Obviously, DVD is the Hot New Thing. We love it, we've written about it (see “World of Options” in the August 2001 issue), and we are working on more stories about it for future issues.
Professional-level DVD authoring can still be difficult, and though DVD-R burners are starting to become affordable, they are not yet common items in the average personal studio, and many consumers have not yet bought players. For those reasons, DVDR is just beginning to become a practical delivery medium for the average personal-studio owner.

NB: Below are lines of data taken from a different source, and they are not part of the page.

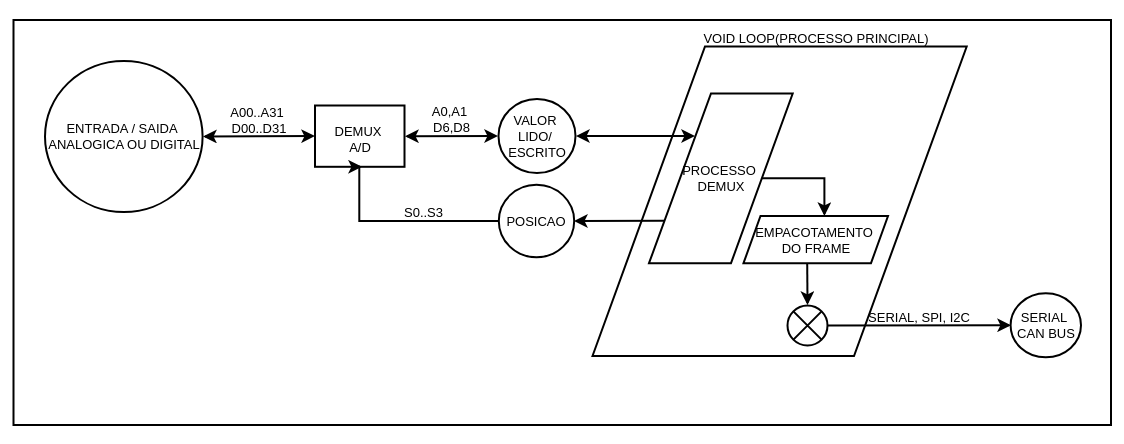
<!DOCTYPE html>
<html lang="pt">
<head>
<meta charset="utf-8">
<title>Processo principal: demux e frame</title>
<style>
  :root { --ink: #000; --paper: #fff; }
  * { box-sizing: border-box; }
  html, body { margin: 0; overflow: hidden; background: var(--paper); }
  .diagram {
    position: relative; width: 1124px; height: 444px; overflow: hidden;
    background: var(--paper); color: var(--ink);
    font: 13px/16px "Liberation Sans", Arial, sans-serif;
  }
  .shapes { position: absolute; inset: 0; display: block; }
  .outline { fill: none; stroke: var(--ink); stroke-width: 2; stroke-miterlimit: 10; }
  .arrowhead { fill: var(--ink); }
  .label {
    position: absolute; left: var(--x); top: var(--y); margin: 0;
    transform: translateX(-50%); text-align: center; white-space: nowrap;
  }
  .label span { display: block; position: relative; }
  .nudge-left { left: -2px; }
  .nudge-right { left: 2px; }
</style>
</head>
<body>
<main class="diagram">
  <svg class="shapes" width="1124" height="444" viewBox="0 0 1124 444" aria-hidden="true">
    <defs>
      <marker id="arrow" markerUnits="userSpaceOnUse" markerWidth="15" markerHeight="14" refX="12" refY="7" orient="auto-start-reverse">
        <path class="arrowhead" d="M0 0L14 7L0 14L3.5 7Z"/>
      </marker>
    </defs>
    <g class="outline">
      <rect x="13.5" y="20" width="1097.5" height="405"/>
      <ellipse cx="123.8" cy="136.5" rx="78.8" ry="75.5"/>
      <rect x="315" y="105.5" width="89.5" height="61.3"/>
      <ellipse cx="537" cy="136" rx="38.5" ry="37"/>
      <ellipse cx="536.5" cy="221" rx="37.7" ry="36.2"/>
      <polygon points="592.5,356 705,46.5 966.7,46.5 854,356"/>
      <polygon points="649,263.2 711,93.5 792.7,93.5 731,263.2"/>
      <polygon points="743.5,263.2 760.5,216 888,216 871,263.2"/>
      <circle cx="807.5" cy="325.5" r="20"/>
      <path d="M793.4 311.4L821.6 339.6M821.6 311.4L793.4 339.6"/>
      <ellipse cx="1045.8" cy="325.3" rx="35.2" ry="32"/>
    </g>
    <g class="outline" marker-end="url(#arrow)">
      <g marker-start="url(#arrow)">
        <path d="M205 136.5L313 136.1"/>
        <path d="M407 136.2L496 136"/>
        <path d="M578 136L693 136"/>
      </g>
      <path d="M665 220.8L576 221"/>
      <path d="M499 221H359.3V166.8H360"/>
      <path d="M762 178.3H824.4V214"/>
      <path d="M807.2 263.2L807.5 303"/>
      <path d="M827.5 325.5L1009 325.2"/>
    </g>
  </svg>

  <p class="label" style="--x:124px;--y:121px"><span class="nudge-left">ENTRADA / SAIDA</span><span>ANALOGICA OU DIGITAL</span></p>
  <p class="label" style="--x:257px;--y:105px"><span>A00..A31</span><span class="nudge-right">D00..D31</span></p>
  <p class="label" style="--x:358px;--y:124px"><span>DEMUX</span><span class="nudge-right">A/D</span></p>
  <p class="label" style="--x:449.5px;--y:104px"><span>A0,A1</span><span class="nudge-right">D6,D8</span></p>
  <p class="label" style="--x:537px;--y:113px"><span class="nudge-left">VALOR</span><span class="nudge-left">LIDO/</span><span>ESCRITO</span></p>
  <p class="label" style="--x:536px;--y:214px">POSICAO</p>
  <p class="label" style="--x:423.5px;--y:205px">S0..S3</p>
  <p class="label" style="--x:816px;--y:31px">VOID LOOP(PROCESSO PRINCIPAL)</p>
  <p class="label" style="--x:719px;--y:163px"><span>PROCESSO</span><span class="nudge-right">DEMUX</span></p>
  <p class="label" style="--x:814px;--y:225px"><span>EMPACOTAMENTO</span><span class="nudge-right">DO FRAME</span></p>
  <p class="label" style="--x:919px;--y:310px">SERIAL, SPI, I2C</p>
  <p class="label" style="--x:1046px;--y:310px"><span class="nudge-left">SERIAL</span><span>CAN BUS</span></p>
</main>
</body>
</html>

On the other hand, good ol' CD-R and CD-RW remain extremely popular and highly accessible. Almost every consumer has a CD Audio player, and most of the newer ones play music CD-Rs. The majority of modern computers have CD drives that can read audio, video, and data CD-Rs. For many purposes, then, you are still best off delivering your product on CD.
You can do a lot more with CDs than many people realize, including creating enhanced discs that incorporate multiple types of rich media, such as music, video, text, animation, and graphics. For a musician/producer with products to market and distribute, CD remains a crucial delivery medium.
In fact, so ubiquitous is the humble CD that most of us take it for granted. Even EM's publisher, a knowledgeable musician with a background in music technology, was surprised when I told him that I intended to put a story about CD-R on our March cover. After all, he posited, the CD isn't news; everyone knows about CD technology.
No, they don't. Although CD has been around since the early 1980s and CD-R is now a mainstream technology, many studio-savvy musicians don't understand how the CD technologies work, why they sometimes don't work as expected, and how to get the most out of them. That lack of understanding isn't surprising when you realize that things in the world of CD-R/RW are not always as they appear to be. To fill this information gap, I called on two top authors with very different backgrounds.
Former EM technical editor Gary S. Hall is one of those rare people who understands music technology at an engineering level and can communicate often difficult technical concepts in language that the average reader can understand. Therefore, I gave him the job of explaining the underlying technology behind CD-R and how to get the best results when burning discs. The result is “Burning Ambitions” (p. 58), a clear and thorough article that is interesting and enlightening.
David Battino, whose many credits include editing the 1999, 2000, and 2002 editions of EM's annual Desktop Music Production Guide, has a knack for explaining how to do cool things with music technology that may not have occurred to you. Having himself created highly successful enhanced CDs, he was the perfect choice to explain it to the rest of us, and he delivers the goods big-time in “More Than Meets the Ear” (p. 76). If you want to take full advantage of CD-R's potential, this story is a must-read.
After reading the stories, you will not only know more about CD and CD-R/RW technology than most musicians, you will have acquired a useful bag of tricks for burning, ripping, and fully utilizing this popular but strange medium. Enjoy!